Most people say they want to think for themselves but they don’t create the time or space for self-reflection. They say I will be happy when______. Fill in the blank. “I will be happy when I get that job/more money/a partner/some new clothes/a promotion/finish my degree/do a marathon.” This is the greatest fallacy ever told. Happiness can’t be bought. It can only be obtained internally.
It’s always amusing to me (and sad) that society says get an education, get a job, get a partner, make a kid, pay your taxes. And yet, the people we often admire — our heroes — are always mavericks. They’re the people who thought for themselves and stepped away from their tribe.
That’s just one of the beautiful things about travel. It creates time for self-reflection and examination.
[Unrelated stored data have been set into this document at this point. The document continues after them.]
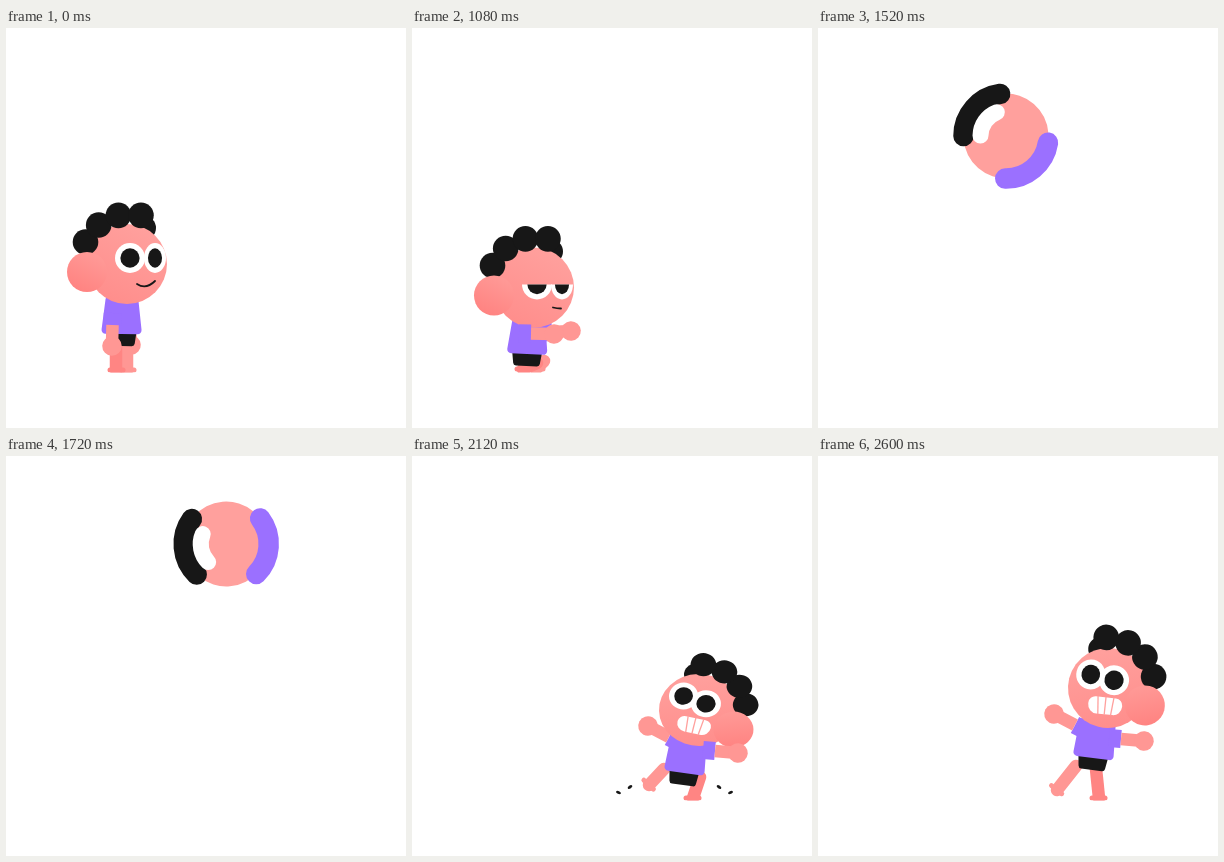
These frames come from a looping animation (400 by 400 pixels, 3.28 s). An HTML page with a canvas:

```html
<!DOCTYPE html>
<html lang="en">
<head>
<meta charset="utf-8">
<title>Flip jump</title>
<style>
  html, body { margin: 0; width: 100%; height: 100%; overflow: hidden; background: #fff; }
  canvas { display: block; width: 100vw; height: 100vh; }
</style>
</head>
<body>
<canvas id="stage" width="400" height="400"></canvas>
<script>
const LOOP = 3280, STEP = 40, GROUND = 344.5, RAD = Math.PI / 180;
const TAKEOFF = 1400, LANDING = 2040;
const BLACK = '#171717', WHITE = '#fff', PURPLE = '#9b70ff';
const SKIN = '#ffa09d', LIMB = '#ff9794', DEEP = '#ff8583';
const ctx = document.getElementById('stage').getContext('2d');

// A pose faces right. Arms run from sleeve end to hand, legs from hip to foot.
const stand = {
  head: [121, 236], tilt: 0, squash: 1, lid: 0, smile: 1,
  chest: [116, 268], hem: [115.5, 306],
  nearArm: [106.5, 297, 106, 318], farArm: [124, 300, 125, 317],
  nearLeg: [110, 313, 110, 342], farLeg: [121, 313, 121, 342]
};
const dip = {
  ...stand, head: [117.5, 246.5], tilt: -5, lid: .55, smile: .4,
  chest: [118, 284], hem: [113, 318],
  nearArm: [120, 295, 131.5, 315], farArm: [136, 294, 148, 311],
  nearLeg: [123, 326, 111, 342], farLeg: [128, 327, 122, 342]
};
const crouch = {
  ...dip, head: [122, 259.5], tilt: 0, lid: 1, smile: 0,
  chest: [117, 289], hem: [115, 326],
  nearArm: [119, 305.5, 142, 306], farArm: [140, 304, 159, 303],
  nearLeg: [125, 335, 111, 341], farLeg: [132, 333, 124, 341]
};
const cheer = {
  ...stand, head: [110, 232], tilt: -14,
  chest: [120, 264], hem: [125, 302],
  nearArm: [97, 283, 74, 285], farArm: [143, 269, 164, 258],
  nearLeg: [122, 313, 119, 342], farLeg: [142, 310, 161, 334]
};
const shift = (pose, dx, dy) => Object.fromEntries(Object.entries(pose).map(([name, v]) =>
  [name, Array.isArray(v) ? v.map((c, i) => c + (i % 2 ? dy : dx)) : v]));
const land = {
  ...shift(cheer, 0, 12), head: [113, 254], tilt: -21, squash: .9,
  chest: [123, 282], hem: [128, 317],
  nearLeg: [112, 321, 119, 342], farLeg: [148, 313, 163, 329]
};

const linear = k => k;
const easeIn = k => k * k;
const easeOut = k => 1 - (1 - k) ** 3;
const mix = (a, b, k) => Array.isArray(a) ? a.map((v, i) => mix(v, b[i], k)) : a + (b - a) * k;

const before = [
  [0, stand], [480, stand], [600, dip], [1080, crouch, easeOut],
  [1280, crouch], [TAKEOFF, shift(stand, 24, -46), easeIn]
];
const after = [
  [LANDING, shift(cheer, 8, -70)], [2120, land], [2160, shift(land, -1, 2)],
  [2600, cheer, easeOut], [LOOP, cheer]
];
function poseAt(keys, t) {
  const i = Math.max(1, keys.findIndex(key => key[0] >= t));
  const [t0, a] = keys[i - 1], [t1, b, ease = linear] = keys[i];
  const k = ease((t - t0) / (t1 - t0));
  return Object.fromEntries(Object.keys(a).map(name => [name, mix(a[name], b[name], k)]));
}

function local(x, y, degrees, draw) {
  ctx.save();
  ctx.translate(x, y);
  ctx.rotate(degrees * RAD);
  draw();
  ctx.restore();
}
function disc(x, y, rx, fill, ry = rx) {
  ctx.fillStyle = fill;
  ctx.beginPath();
  ctx.ellipse(x, y, rx, ry, 0, 0, 7);
  ctx.fill();
}
function line(x0, y0, x1, y1, width, color, cap = 'butt') {
  ctx.strokeStyle = color;
  ctx.lineWidth = width;
  ctx.lineCap = cap;
  ctx.beginPath();
  ctx.moveTo(x0, y0);
  ctx.lineTo(x1, y1);
  ctx.stroke();
}
// Symmetric panel with rounded corners, from half-width a at y0 to b at y1.
function panel(a, y0, b, y1, r, color) {
  ctx.fillStyle = color;
  ctx.beginPath();
  ctx.moveTo(0, y0);
  ctx.arcTo(a, y0, b, y1, r);
  ctx.arcTo(b, y1, -b, y1, r);
  ctx.arcTo(-b, y1, -a, y0, r);
  ctx.arcTo(-a, y0, a, y0, r);
  ctx.fill();
}
function skinDisc(x, y, r, light, dark) {
  const fill = ctx.createLinearGradient(x + r / 2, y - r, x - r / 2, y + r);
  fill.addColorStop(0, light);
  fill.addColorStop(1, dark);
  disc(x, y, r, fill);
}

function drawArm([x, y, handX, handY]) {
  local(x, y, Math.atan2(handY - y, handX - x) / RAD, () => {
    const reach = Math.hypot(handX - x, handY - y);
    line(-12, 0, 0, 0, 18, PURPLE);
    line(0, 0, reach, 0, 12.5, LIMB);
    disc(reach, 0, 9.8, LIMB);
  });
}
function drawLeg([x, y, footX, footY], color) {
  const planted = footY >= 340;
  const angle = planted ? 0 : Math.atan2(footY - y, footX - x) / RAD - 90;
  line(x, y, footX, footY, 12.5, color, 'round');
  local(footX, footY, angle, () => line(-6, 0, 7, 0, 5, color, 'round'));
}
function drawBody({ chest, hem }, turn) {
  const dx = hem[0] - chest[0], dy = hem[1] - chest[1];
  local(...hem, Math.atan2(dy, dx) / RAD - 90, () => {
    panel(15.5, -6, 13, 12, 3, BLACK);
    panel(18 - 2 * turn, -Math.hypot(dx, dy), 20.5, 0, 4, PURPLE);
  });
}

function drawEyes(turn, lid) {
  const y = -9 + 3 * turn + 3 * lid;
  const eyes = [[20 + 8 * turn, 14.5 - 3.5 * turn], [-4 + 7 * turn, 15]];
  ctx.save();
  ctx.beginPath();
  ctx.rect(-30, y - 16 + 16 * lid, 80, 40);
  ctx.clip();
  for (const [x, rx] of eyes) disc(x, y, rx, WHITE, 15);
  for (const [x, rx] of eyes) disc(x, y, rx * .64, BLACK, 9.7);
  ctx.restore();
}
function drawSmile(smile) {
  const x = 23 - 4 * smile, half = 4 + 5 * smile;
  ctx.strokeStyle = BLACK;
  ctx.lineWidth = 1.8;
  ctx.lineCap = 'round';
  ctx.beginPath();
  ctx.moveTo(x - half, 20);
  ctx.quadraticCurveTo(x, 21 + 5 * smile, x + half, 21 - 4 * smile);
  ctx.stroke();
}
function drawGrin() {
  local(-1.5, 18, 8, () => {
    ctx.fillStyle = WHITE;
    ctx.beginPath();
    ctx.roundRect(-17, -8.5, 34, 17, [7, 7, 9, 9]);
    ctx.fill();
    for (const x of [-8, 0, 8]) line(x, -9, x * .8, 9, 1.3, SKIN);
  });
}
function drawHead(p, turn) {
  local(...p.head, 0, () => {
    ctx.scale(1, p.squash);
    ctx.rotate(p.tilt * RAD);
    disc(17, -36, 12, BLACK);
    skinDisc(0, 0, 40, '#ffa19e', '#ff8d8b');
    for (let i = 0; i < 4; i++) {
      const angle = (208 + 26 * i) * RAD, orbit = 47 + 1.2 * i;
      disc(orbit * Math.cos(angle), orbit * Math.sin(angle), 12.8, BLACK);
    }
    skinDisc(-40, 8, 20, '#ff9b98', '#ff8280');
    drawEyes(turn, p.lid);
    turn ? drawSmile(p.smile) : drawGrin();
  });
}
function drawFigure(p, turn) {
  drawArm(p.farArm);
  ctx.save();
  ctx.beginPath();
  ctx.rect(0, 0, 400, GROUND);
  ctx.clip();
  drawLeg(p.farLeg, LIMB);
  drawLeg(p.nearLeg, DEEP);
  ctx.restore();
  drawBody(p, turn);
  drawHead(p, turn);
  drawArm(p.nearArm);
}

function ring(radius, middle, half, width, color) {
  ctx.strokeStyle = color;
  ctx.lineWidth = width;
  ctx.lineCap = 'round';
  ctx.beginPath();
  ctx.arc(0, 0, radius, (middle - half) * RAD, (middle + half) * RAD);
  ctx.stroke();
}
// The spinning blur hangs near the top of its path and drops faster than it rises.
function drawBall(t) {
  const fromTop = t - 1813, span = fromTop < 0 ? 383 : 242, airborne = t - 1520;
  const x = 188 + .161 * airborne, y = 88 + 100 * (fromTop / span) ** 6;
  local(x, y, 221 + 1.57 * airborne, () => {
    disc(0, 0, 42.5, SKIN);
    ring(42.5, 0, 41, 20.5, BLACK);
    ring(25.5, -6, 34, 16, WHITE);
    ring(42.5, -171, 41, 20.5, PURPLE);
  });
}

// Specks thrown out by the landing.
function drawSpecks(t) {
  const k = (t - 2120) / 40;
  if (k < -1 || k > 2) return;
  for (const side of [-1, 1])
    for (const outer of [0, 1])
      local(262.5 + side * (44.5 + 11.5 * outer + 7 * k), 331 + 5.5 * outer + k * k, side * (outer ? -25 : 35),
        () => disc(0, 0, 2.6 - .8 * Math.max(0, k), BLACK, 1.5));
}

const start = performance.now();
function frame() {
  const t = Math.floor((performance.now() - start) % LOOP / STEP) * STEP;
  ctx.clearRect(0, 0, 400, 400);
  if (t <= TAKEOFF) drawFigure(poseAt(before, t), 1);
  else if (t < LANDING) drawBall(t);
  else {
    ctx.save();
    ctx.translate(400, 0);
    ctx.scale(-1, 1);
    drawFigure(poseAt(after, t), 0);
    ctx.restore();
    drawSpecks(t);
  }
  requestAnimationFrame(frame);
}
frame();
</script>
</body>
</html>
```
It’s often that initial step in getting out of the comfort zone because it allows you to see and smell and feel and taste things that are not necessarily ‘comfortable’. In those moments of feeling overwhelmed your beliefs are chipped away. You don’t think. You feel. And by feeling your true nature, you momentarily forget your conditioning.
How do you turn your fears into love?
By choosing love. Love is always the answer. Not sometimes. Not every now and then. Always. And if you make love-based decisions, not fear based ones, you will always choose the right direction in life. It doesn’t take courage. It takes love. Love is endless. It never has conditions. It is humans who make love conditional.
Tell us a little about Shooting Hoops. Where did it all begin?
Shooting Hoops is a photography project that aims to capture the raw beauty of street basketball.
It began in New York City while I was hosting ESPN SportsCenter. On my time off, I would walk the streets of Manhattan looking for photograph opportunities. I naturally gravitated towards basketball. I never planned it. It just happened. On reflection, I think the best art is born organically like that.
I took one photo of a basketball court. Then another. And another until fast forward 5 years later and I have thousands upon thousands of basketball related images from all over the globe.
It has led to many great things including books, documentaries, fine art, press, but most importantly friendships. From CEO’s, to Little People, to homeless people, to NBA stars, Shooting Hoops has allowed me to meet many great people.
What are you currently working on?
I am always trying to redefine myself, so I don’t get too comfortable. These days, the only thing that makes me really satisfied is creating. I am not just taking photos, but writing, directing and open to all opportunities that come my way.
I am also concentrating on a fine art component to Shooting Hoops that gives back to under privileged basketball communities and homelessness. I think social entrepreneurship is the way of the future.
Which destination has taught you the most life lessons?
Probably New York City, Manhattan is a lot of things but at the end of the day it’s a very, very busy island. It has taught me to balance the onslaught of beautiful, fun-filled distraction that it has to offer with the vital need to rebalance with focus and discipline. It has taught me to go with the flow. It has shown me that to a large extend you can choose which version of yourself your want to be. And above all, New York City reminds me over and over again that my favourite feeling in the entire world is possibility. Nowhere on Earth seems to offer that insatiable feeling of possibility like NYC.
Also I learnt a lot in India. The poverty can be so brutal and sickening that it forces you into a lifelong commitment to gratitude.